• Entries supplied

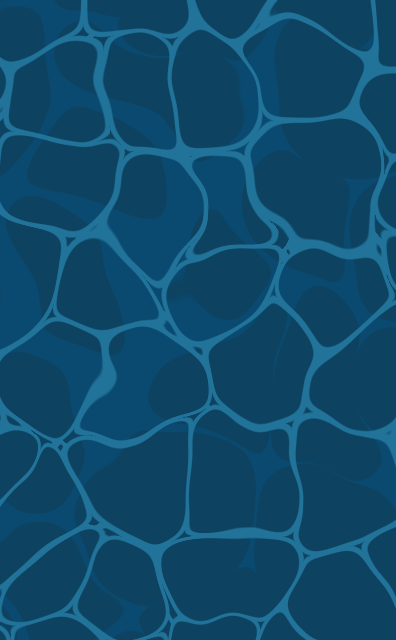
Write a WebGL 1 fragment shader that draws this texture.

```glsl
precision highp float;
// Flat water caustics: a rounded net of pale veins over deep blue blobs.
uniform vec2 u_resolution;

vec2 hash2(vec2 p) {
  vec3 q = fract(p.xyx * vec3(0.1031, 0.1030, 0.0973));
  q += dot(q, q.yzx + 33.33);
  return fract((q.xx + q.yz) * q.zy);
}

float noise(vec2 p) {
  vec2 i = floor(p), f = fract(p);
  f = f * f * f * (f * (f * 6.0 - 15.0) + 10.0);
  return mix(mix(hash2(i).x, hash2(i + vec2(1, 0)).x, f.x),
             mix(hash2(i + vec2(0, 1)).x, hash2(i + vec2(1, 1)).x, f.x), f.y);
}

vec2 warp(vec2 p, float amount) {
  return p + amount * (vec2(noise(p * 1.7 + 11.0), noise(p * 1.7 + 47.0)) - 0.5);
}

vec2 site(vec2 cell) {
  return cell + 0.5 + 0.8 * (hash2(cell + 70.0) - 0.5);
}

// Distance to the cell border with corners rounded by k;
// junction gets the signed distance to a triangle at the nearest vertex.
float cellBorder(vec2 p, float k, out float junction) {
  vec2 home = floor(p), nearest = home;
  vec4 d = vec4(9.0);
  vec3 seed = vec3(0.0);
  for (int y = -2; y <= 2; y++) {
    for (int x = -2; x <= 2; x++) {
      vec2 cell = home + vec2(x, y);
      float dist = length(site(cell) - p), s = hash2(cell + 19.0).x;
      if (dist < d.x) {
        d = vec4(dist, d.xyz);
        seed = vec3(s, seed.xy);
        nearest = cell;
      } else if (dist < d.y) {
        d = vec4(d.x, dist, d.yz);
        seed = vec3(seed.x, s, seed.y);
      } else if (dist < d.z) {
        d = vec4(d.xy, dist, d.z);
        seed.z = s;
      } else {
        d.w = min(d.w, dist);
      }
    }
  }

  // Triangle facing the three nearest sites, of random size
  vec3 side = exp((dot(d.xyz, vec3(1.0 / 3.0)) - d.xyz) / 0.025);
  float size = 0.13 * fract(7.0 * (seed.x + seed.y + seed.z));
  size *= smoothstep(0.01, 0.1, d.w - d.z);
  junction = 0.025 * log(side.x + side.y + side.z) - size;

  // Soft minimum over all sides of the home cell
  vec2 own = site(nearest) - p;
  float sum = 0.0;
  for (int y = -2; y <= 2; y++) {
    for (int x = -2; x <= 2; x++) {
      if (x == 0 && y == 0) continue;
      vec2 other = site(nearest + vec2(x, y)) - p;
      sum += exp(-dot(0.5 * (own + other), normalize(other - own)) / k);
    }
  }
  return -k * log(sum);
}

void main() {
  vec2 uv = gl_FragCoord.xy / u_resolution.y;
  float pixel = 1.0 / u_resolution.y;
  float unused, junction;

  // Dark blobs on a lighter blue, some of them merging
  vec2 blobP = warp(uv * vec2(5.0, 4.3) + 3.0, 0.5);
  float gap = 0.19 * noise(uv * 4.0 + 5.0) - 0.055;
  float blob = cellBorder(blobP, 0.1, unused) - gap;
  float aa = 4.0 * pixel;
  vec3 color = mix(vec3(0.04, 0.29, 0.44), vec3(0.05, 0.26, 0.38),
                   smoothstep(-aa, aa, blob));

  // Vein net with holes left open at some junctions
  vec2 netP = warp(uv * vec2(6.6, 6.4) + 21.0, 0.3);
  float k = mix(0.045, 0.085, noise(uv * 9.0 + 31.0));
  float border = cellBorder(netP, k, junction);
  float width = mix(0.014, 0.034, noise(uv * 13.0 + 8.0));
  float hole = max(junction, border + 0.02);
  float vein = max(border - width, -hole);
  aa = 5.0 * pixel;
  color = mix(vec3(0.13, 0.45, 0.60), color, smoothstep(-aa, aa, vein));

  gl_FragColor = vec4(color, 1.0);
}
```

==

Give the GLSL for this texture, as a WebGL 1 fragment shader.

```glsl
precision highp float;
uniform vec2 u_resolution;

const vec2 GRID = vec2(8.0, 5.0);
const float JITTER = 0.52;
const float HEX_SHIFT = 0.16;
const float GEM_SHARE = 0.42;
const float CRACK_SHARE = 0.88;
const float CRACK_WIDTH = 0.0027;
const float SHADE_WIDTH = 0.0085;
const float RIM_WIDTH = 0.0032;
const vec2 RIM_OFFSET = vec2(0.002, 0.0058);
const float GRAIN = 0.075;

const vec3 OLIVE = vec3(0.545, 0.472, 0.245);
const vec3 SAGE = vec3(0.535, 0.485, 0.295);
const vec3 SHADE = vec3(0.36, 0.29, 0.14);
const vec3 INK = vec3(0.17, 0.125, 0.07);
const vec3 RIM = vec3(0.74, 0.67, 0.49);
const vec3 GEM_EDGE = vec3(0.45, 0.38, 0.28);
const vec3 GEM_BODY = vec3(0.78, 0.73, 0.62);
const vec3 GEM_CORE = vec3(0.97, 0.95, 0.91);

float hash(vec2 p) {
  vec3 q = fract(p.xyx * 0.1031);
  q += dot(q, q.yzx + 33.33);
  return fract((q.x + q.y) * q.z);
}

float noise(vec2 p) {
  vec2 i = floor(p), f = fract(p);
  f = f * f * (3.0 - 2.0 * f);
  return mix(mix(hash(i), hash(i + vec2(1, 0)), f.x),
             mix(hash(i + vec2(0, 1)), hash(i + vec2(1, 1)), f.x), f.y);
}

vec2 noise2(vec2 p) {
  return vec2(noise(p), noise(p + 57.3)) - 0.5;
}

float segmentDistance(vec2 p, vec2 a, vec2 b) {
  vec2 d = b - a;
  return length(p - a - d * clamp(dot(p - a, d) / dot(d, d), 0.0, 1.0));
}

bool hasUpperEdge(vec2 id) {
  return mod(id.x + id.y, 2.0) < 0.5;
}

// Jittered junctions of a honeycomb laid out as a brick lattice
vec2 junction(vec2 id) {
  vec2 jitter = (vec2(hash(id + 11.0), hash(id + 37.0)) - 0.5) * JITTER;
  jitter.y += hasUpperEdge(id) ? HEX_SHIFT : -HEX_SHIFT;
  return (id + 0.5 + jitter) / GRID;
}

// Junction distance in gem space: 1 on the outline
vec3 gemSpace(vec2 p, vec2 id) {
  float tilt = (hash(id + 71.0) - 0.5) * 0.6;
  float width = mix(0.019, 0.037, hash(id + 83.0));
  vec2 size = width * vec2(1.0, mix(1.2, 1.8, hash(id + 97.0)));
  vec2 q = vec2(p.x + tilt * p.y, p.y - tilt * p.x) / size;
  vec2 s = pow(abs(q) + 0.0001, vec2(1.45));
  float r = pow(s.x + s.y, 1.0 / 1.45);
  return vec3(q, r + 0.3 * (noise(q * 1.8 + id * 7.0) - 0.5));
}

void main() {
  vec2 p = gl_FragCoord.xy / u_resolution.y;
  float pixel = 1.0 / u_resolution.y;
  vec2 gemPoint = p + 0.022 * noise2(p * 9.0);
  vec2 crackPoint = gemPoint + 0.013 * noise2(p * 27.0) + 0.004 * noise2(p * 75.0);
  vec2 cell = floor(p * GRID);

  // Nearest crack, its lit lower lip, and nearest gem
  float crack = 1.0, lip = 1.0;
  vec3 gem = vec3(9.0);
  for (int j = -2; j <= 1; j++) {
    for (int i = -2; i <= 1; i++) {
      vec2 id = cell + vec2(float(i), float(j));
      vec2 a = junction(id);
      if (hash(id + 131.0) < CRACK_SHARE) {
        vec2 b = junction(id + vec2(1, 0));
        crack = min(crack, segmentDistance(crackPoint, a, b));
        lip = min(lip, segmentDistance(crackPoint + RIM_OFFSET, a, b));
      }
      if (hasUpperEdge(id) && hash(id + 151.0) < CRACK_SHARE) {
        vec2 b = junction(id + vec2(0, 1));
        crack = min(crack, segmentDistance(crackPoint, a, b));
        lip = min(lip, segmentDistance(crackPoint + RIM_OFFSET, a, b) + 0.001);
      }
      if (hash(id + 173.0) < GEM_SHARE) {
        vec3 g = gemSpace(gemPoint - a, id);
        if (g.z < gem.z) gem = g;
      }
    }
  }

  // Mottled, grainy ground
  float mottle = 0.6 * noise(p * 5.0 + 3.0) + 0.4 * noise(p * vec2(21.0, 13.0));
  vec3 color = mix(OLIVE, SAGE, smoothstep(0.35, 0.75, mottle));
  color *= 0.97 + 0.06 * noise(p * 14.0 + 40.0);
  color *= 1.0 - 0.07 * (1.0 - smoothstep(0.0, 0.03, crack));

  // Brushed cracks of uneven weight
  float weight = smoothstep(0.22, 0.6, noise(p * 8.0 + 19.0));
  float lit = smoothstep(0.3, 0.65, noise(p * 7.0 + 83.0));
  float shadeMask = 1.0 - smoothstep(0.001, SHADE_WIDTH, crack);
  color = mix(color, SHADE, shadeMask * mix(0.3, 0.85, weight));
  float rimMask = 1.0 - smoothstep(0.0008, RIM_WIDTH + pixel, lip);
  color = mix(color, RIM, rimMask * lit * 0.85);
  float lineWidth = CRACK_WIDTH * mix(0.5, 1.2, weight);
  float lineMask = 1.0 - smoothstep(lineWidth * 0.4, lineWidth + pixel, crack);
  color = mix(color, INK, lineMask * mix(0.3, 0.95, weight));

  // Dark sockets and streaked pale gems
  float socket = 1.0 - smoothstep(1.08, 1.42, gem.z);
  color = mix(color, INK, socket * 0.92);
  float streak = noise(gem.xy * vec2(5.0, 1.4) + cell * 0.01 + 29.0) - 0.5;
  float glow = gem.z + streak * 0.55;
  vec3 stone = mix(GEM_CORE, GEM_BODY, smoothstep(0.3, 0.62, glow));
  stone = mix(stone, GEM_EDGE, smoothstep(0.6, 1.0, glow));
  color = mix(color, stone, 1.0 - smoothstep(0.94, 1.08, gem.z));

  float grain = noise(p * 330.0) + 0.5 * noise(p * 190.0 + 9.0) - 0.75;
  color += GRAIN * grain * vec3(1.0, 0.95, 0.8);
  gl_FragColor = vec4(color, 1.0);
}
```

• What is expected
Would you filter the entries above and keep each line that has the word "return"?

• Result for this task
  return fract((q.xx + q.yz) * q.zy);
  return mix(mix(hash2(i).x, hash2(i + vec2(1, 0)).x, f.x),
  return p + amount * (vec2(noise(p * 1.7 + 11.0), noise(p * 1.7 + 47.0)) - 0.5);
  return cell + 0.5 + 0.8 * (hash2(cell + 70.0) - 0.5);
  return -k * log(sum);
  return fract((q.x + q.y) * q.z);
  return mix(mix(hash(i), hash(i + vec2(1, 0)), f.x),
  return vec2(noise(p), noise(p + 57.3)) - 0.5;
  return length(p - a - d * clamp(dot(p - a, d) / dot(d, d), 0.0, 1.0));
  return mod(id.x + id.y, 2.0) < 0.5;
  return (id + 0.5 + jitter) / GRID;
  return vec3(q, r + 0.3 * (noise(q * 1.8 + id * 7.0) - 0.5));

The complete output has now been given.